====== Recorded data ======
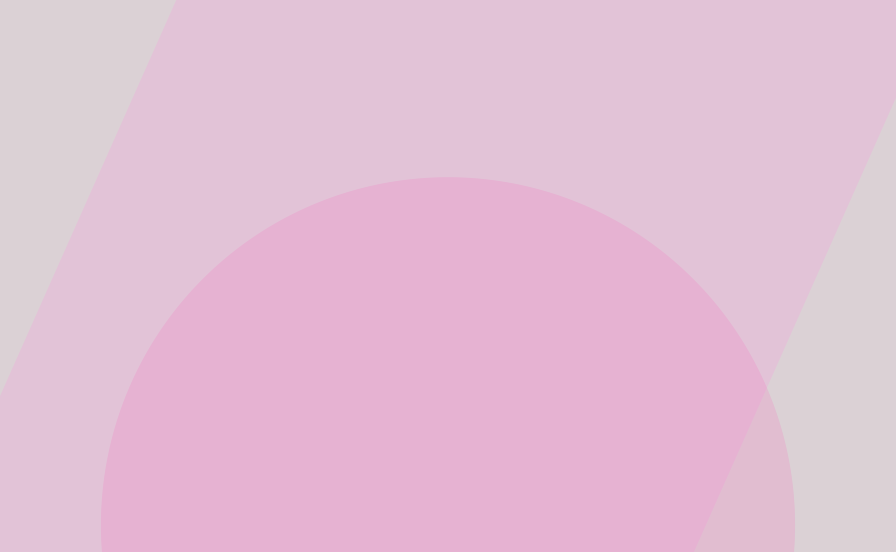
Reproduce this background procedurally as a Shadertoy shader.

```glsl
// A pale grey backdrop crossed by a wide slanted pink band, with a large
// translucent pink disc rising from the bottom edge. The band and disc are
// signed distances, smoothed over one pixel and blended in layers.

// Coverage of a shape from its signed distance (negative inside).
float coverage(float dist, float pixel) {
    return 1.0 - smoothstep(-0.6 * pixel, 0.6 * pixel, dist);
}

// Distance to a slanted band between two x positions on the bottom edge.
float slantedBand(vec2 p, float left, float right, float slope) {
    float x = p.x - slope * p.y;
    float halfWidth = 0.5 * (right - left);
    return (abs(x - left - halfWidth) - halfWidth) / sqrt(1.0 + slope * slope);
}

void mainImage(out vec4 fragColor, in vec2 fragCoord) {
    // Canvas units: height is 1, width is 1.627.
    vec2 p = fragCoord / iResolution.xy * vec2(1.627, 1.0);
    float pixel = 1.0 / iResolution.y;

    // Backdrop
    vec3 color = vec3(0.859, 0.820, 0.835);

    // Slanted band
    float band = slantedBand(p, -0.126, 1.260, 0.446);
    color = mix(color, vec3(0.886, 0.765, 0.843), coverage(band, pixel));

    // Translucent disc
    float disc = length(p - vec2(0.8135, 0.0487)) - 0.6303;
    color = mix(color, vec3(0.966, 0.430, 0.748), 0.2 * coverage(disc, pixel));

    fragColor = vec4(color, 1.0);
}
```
======
====== Recorded data ======
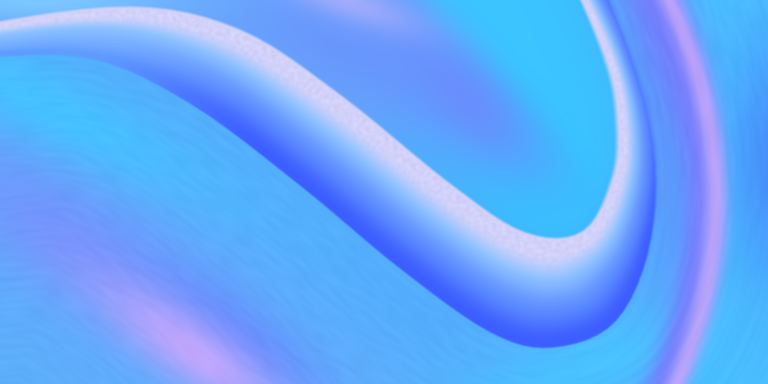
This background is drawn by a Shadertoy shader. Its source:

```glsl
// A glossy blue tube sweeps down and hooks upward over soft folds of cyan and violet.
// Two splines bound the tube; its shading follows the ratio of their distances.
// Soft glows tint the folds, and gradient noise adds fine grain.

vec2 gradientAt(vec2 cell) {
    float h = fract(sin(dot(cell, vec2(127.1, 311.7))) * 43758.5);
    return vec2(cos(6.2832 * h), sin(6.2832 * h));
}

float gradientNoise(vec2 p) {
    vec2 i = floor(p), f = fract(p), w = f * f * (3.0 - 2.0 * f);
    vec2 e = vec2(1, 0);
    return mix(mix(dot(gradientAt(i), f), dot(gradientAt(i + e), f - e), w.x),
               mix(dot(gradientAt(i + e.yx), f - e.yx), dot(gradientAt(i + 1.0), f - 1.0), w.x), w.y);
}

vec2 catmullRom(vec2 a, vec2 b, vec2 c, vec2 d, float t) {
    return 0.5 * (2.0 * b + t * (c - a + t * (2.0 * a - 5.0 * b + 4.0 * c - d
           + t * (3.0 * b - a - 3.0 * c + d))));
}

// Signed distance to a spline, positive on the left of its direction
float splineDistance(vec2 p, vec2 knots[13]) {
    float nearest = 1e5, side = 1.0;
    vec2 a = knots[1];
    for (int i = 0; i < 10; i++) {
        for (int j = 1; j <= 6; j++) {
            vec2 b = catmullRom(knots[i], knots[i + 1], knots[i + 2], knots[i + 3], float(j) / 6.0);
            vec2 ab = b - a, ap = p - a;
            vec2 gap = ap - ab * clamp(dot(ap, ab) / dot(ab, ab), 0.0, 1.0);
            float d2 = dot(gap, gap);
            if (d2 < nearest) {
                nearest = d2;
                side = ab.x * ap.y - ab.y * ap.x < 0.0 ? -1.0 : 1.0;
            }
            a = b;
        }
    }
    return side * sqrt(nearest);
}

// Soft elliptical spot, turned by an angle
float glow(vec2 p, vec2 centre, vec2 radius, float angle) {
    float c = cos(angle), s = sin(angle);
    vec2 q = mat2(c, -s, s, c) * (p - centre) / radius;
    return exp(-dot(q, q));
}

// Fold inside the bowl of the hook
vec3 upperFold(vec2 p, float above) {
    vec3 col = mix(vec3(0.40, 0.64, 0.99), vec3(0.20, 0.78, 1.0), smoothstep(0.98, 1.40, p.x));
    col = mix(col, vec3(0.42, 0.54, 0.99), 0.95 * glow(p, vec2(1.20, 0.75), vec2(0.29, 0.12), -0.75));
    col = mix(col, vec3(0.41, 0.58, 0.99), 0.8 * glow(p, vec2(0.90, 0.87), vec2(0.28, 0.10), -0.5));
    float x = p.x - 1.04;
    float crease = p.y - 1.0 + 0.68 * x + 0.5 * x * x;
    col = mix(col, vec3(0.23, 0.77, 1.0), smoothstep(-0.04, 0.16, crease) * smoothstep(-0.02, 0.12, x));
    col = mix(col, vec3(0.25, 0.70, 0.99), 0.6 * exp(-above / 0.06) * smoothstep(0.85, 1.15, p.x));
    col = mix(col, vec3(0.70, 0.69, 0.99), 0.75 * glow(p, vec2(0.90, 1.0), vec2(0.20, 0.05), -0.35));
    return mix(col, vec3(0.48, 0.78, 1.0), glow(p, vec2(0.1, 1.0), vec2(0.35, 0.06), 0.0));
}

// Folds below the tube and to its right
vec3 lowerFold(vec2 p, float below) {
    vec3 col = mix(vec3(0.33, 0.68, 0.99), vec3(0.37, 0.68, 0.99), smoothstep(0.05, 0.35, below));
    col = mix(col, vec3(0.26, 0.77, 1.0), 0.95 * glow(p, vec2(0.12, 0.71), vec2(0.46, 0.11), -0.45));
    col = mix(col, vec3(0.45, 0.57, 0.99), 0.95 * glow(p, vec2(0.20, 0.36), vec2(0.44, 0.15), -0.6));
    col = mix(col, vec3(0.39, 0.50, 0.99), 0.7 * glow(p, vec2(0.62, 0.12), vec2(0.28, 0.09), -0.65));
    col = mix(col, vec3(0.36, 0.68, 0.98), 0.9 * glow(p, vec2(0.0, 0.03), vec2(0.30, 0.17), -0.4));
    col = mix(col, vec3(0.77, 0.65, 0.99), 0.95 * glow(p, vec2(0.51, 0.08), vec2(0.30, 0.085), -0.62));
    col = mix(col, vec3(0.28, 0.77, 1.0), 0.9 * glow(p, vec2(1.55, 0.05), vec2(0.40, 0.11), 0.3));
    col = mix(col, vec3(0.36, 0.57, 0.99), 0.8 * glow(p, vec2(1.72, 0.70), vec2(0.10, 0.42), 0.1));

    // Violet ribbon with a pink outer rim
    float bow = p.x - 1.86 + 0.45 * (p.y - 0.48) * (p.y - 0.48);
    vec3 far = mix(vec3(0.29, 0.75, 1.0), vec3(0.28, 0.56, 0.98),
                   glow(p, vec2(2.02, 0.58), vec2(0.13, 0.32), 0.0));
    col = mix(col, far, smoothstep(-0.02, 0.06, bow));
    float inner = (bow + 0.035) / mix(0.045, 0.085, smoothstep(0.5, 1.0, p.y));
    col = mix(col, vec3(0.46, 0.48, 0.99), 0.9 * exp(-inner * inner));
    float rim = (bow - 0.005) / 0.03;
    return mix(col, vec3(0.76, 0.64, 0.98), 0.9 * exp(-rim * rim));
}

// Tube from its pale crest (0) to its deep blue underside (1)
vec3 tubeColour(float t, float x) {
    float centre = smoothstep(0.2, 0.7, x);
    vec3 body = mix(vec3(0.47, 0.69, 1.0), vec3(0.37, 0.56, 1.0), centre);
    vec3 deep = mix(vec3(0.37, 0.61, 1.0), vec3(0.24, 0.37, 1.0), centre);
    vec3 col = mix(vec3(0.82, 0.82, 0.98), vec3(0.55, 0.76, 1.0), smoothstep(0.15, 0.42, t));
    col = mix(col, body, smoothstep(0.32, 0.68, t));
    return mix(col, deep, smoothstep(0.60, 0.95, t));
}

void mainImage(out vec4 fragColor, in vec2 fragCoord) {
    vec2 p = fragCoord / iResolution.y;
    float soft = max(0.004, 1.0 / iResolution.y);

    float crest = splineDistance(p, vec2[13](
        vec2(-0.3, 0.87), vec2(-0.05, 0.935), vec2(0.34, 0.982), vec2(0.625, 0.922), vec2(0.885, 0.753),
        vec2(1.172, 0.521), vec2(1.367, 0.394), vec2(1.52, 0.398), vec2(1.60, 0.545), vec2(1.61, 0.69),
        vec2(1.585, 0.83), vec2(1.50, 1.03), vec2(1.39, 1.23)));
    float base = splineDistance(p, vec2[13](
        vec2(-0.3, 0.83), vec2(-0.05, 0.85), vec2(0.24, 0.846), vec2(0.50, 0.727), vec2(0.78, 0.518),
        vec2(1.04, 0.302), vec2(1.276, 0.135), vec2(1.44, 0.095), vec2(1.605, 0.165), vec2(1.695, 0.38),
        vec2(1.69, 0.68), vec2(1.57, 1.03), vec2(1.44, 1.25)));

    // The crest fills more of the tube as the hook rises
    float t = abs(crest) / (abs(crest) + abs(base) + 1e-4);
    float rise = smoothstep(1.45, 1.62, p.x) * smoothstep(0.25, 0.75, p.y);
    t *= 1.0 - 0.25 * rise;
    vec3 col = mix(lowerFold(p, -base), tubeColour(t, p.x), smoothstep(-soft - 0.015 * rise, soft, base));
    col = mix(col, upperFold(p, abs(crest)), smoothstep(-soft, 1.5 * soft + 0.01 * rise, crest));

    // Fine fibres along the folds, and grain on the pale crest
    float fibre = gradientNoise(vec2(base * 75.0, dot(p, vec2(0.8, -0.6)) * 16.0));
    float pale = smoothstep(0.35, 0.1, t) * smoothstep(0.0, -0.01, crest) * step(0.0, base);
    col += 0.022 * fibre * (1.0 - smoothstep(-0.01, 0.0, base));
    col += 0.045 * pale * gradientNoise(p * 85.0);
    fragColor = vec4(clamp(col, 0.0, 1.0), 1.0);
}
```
======
Try it: Using the entries above, tally every line that holds the word "fragCoord". Answer with that number only.

Completed exercise: 4